My main question is this: Has the changing sea ice cover next to glaciers anything to do with the break-up of many large glaciers all around North Greenland that we have observed the last few years? Is the removal of the summer sea ice from the many fjords of North Greenland a normal occurrence or is this a new regime that flushes many fjords free of ice in summer? Does the available record of air and ocean observations allow us to explain observed change? I believe that the public has all the data (MODIS, SSM/I, ICESat, etc) to answer these questions, but it will need a little work to actually provide quantifiable answers with error bars to pass academic peer review. Anyone is more than welcome to help and maybe even learn or apply skills for a graduate degree and well-paying jobs in physics or engineering.

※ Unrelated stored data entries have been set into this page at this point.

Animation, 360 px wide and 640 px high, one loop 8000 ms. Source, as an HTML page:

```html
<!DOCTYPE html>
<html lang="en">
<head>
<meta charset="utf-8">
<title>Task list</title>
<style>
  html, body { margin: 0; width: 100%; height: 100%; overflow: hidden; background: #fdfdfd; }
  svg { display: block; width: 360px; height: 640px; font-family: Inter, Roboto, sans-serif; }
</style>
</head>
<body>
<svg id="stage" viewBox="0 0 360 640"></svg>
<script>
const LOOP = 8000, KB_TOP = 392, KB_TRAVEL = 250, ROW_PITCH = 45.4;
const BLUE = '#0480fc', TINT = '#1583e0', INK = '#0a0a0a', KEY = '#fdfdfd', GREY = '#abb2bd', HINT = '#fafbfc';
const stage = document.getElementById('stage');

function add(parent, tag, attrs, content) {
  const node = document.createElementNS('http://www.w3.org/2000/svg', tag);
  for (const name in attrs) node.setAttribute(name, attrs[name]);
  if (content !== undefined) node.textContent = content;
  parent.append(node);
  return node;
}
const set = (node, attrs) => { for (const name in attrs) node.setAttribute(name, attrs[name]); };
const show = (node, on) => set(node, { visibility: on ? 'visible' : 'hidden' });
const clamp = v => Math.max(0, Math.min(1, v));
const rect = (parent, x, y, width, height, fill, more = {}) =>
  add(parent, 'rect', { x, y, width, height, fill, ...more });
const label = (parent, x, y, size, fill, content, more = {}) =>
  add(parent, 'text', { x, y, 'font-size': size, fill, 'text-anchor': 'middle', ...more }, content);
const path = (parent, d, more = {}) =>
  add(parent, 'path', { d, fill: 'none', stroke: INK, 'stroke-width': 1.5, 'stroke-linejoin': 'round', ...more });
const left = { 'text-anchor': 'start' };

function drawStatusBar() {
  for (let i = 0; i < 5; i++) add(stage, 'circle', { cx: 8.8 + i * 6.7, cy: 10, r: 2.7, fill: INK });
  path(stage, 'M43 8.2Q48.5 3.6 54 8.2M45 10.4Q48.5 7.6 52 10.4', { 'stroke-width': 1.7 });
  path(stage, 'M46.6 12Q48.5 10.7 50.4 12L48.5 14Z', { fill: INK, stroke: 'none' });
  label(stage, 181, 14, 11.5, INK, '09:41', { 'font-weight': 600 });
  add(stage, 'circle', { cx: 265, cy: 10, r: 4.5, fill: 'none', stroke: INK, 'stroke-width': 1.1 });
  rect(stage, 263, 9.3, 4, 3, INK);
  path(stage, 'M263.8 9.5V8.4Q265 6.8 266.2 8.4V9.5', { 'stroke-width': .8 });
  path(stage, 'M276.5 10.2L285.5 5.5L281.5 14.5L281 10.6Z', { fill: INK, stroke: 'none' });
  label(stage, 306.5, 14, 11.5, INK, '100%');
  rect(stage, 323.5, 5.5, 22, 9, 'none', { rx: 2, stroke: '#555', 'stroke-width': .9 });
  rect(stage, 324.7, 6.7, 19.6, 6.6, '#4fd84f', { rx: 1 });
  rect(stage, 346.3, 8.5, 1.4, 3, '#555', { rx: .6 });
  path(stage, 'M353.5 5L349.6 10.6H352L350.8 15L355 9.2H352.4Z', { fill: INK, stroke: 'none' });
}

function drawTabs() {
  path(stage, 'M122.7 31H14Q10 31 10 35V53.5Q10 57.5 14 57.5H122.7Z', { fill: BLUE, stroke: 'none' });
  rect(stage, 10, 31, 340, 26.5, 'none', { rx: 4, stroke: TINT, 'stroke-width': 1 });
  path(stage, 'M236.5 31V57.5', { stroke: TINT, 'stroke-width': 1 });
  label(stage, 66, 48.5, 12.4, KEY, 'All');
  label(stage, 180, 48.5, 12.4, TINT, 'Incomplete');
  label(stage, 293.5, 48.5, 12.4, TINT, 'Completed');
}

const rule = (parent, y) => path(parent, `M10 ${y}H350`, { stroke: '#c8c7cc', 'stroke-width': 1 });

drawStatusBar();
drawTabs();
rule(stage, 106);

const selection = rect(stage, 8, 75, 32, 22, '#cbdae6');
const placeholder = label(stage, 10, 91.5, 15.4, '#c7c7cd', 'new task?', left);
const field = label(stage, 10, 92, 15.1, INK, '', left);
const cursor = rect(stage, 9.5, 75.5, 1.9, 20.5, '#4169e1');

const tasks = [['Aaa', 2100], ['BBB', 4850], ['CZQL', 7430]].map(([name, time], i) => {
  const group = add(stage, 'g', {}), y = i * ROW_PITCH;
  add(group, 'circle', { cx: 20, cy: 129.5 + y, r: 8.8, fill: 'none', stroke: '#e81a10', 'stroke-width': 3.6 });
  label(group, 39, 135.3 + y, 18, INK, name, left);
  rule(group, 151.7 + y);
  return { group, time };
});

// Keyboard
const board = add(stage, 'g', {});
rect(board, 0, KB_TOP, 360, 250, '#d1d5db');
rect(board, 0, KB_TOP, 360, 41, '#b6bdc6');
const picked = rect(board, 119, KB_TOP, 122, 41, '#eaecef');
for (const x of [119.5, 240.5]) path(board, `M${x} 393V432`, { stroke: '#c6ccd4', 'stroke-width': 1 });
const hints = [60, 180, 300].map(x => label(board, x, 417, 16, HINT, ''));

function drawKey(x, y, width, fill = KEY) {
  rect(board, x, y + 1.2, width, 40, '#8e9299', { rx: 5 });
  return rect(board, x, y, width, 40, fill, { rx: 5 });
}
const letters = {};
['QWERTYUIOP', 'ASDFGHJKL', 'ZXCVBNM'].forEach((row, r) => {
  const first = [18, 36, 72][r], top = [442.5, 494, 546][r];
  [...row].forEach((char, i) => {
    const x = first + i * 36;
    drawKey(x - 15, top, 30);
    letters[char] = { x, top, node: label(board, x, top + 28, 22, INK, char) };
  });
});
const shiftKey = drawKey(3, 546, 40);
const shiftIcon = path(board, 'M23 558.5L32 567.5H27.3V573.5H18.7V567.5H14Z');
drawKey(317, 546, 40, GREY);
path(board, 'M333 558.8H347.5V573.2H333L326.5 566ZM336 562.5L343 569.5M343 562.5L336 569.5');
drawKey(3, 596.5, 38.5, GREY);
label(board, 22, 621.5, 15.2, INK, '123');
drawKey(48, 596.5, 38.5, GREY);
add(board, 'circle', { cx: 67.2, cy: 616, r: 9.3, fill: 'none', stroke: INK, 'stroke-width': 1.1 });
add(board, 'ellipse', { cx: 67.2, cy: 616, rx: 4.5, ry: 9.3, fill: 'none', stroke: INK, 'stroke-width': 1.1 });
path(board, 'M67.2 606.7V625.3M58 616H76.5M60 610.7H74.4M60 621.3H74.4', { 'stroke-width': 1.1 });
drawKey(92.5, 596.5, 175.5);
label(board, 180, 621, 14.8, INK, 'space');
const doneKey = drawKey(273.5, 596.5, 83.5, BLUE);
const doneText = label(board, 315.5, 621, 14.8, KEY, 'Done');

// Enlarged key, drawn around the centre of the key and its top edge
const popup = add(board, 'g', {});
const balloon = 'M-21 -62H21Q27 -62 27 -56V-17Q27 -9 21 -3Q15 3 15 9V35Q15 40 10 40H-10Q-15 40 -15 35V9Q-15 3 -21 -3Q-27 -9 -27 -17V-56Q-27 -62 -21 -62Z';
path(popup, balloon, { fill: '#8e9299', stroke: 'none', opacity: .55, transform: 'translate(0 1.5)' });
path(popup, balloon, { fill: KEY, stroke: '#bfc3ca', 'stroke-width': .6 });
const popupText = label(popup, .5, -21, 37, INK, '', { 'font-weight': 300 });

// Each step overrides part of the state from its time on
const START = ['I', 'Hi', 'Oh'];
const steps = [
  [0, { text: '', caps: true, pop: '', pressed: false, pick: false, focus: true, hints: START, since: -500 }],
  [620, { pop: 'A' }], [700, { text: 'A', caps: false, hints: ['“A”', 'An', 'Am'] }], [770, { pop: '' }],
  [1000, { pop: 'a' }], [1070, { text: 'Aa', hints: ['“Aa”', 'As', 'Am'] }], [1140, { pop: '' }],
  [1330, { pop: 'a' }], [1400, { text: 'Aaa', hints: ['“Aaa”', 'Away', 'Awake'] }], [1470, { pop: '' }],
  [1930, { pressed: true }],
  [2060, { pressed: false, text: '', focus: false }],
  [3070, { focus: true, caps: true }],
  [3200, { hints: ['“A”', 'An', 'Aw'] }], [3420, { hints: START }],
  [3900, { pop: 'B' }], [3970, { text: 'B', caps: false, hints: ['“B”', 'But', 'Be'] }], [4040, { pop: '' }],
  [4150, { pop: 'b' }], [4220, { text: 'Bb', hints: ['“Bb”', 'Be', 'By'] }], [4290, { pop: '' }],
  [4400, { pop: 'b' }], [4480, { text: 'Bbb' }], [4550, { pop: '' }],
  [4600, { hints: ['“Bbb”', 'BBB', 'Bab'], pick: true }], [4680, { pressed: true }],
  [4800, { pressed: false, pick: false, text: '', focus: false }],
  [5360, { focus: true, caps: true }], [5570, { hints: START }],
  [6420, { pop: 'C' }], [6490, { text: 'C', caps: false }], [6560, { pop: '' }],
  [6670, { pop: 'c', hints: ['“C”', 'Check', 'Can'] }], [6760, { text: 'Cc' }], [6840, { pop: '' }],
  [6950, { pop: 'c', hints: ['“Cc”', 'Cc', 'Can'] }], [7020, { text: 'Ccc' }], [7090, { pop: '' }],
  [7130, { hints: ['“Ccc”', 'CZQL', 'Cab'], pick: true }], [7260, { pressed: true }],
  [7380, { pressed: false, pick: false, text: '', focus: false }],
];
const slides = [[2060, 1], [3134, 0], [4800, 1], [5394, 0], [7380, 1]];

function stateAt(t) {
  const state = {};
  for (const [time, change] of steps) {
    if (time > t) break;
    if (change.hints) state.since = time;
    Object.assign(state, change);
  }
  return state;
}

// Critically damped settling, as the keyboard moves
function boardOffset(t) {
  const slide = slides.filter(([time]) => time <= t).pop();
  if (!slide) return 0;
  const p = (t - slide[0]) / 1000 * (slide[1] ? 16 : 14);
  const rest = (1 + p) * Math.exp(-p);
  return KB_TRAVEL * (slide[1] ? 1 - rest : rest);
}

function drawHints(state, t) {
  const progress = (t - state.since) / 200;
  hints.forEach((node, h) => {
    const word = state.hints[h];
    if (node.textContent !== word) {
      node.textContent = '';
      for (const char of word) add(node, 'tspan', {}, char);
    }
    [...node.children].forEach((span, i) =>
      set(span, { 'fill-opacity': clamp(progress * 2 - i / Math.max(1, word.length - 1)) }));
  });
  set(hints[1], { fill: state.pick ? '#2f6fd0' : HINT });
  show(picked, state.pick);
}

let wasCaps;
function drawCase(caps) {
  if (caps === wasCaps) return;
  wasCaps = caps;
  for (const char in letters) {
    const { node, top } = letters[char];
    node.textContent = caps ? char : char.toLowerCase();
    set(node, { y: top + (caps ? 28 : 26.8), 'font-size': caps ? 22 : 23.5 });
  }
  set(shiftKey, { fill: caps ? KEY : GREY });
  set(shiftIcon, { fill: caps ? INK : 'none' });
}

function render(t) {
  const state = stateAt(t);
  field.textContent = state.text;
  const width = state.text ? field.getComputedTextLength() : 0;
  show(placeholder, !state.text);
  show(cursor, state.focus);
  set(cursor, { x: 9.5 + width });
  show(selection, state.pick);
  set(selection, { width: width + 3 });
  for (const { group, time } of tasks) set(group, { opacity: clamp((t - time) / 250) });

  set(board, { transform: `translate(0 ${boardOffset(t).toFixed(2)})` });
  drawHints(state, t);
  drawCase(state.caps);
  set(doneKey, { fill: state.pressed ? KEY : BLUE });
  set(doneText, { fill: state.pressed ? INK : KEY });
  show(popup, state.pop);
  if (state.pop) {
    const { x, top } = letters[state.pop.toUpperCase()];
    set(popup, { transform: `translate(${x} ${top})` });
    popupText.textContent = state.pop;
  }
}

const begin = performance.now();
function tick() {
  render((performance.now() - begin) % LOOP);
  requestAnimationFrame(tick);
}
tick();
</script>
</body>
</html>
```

ADDENDUM (16:33 EDT): As a result of Greenland losing so much mass and ice, the geographic North Pole started in 2005 to move abruptly towards Greenland. This was reported earlier this week by Nature after the research was accepted for publication at Geophys. Res. Let.
Johnson, H., Münchow, A., Falkner, K., & Melling, H. (2011). Ocean circulation and properties in Petermann Fjord, Greenland Journal of Geophysical Research, 116 (C1) DOI: 10.1029/2010JC006519
Münchow, A., Falkner, K., Melling, H., Rabe, B., & Johnson, H. (2011). Ocean Warming of Nares Strait Bottom Waters oﬀ Northwest Greenland, 2003–2009 Oceanography, 24 (3), 114-123 DOI: 10.5670/oceanog.2011.62
Reeh, N., H. H. Thomsen, A. K. Higgins, and A. Weidick (2001). Sea ice and the stability of north and northeast Greenland ﬂoating glaciers Annals of Glaciology, 33, 474-480
Rignot, E., & Steffen, K. (2008). Channelized bottom melting and stability of floating ice shelves Geophysical Research Letters, 35 (2) DOI: 10.1029/2007GL031765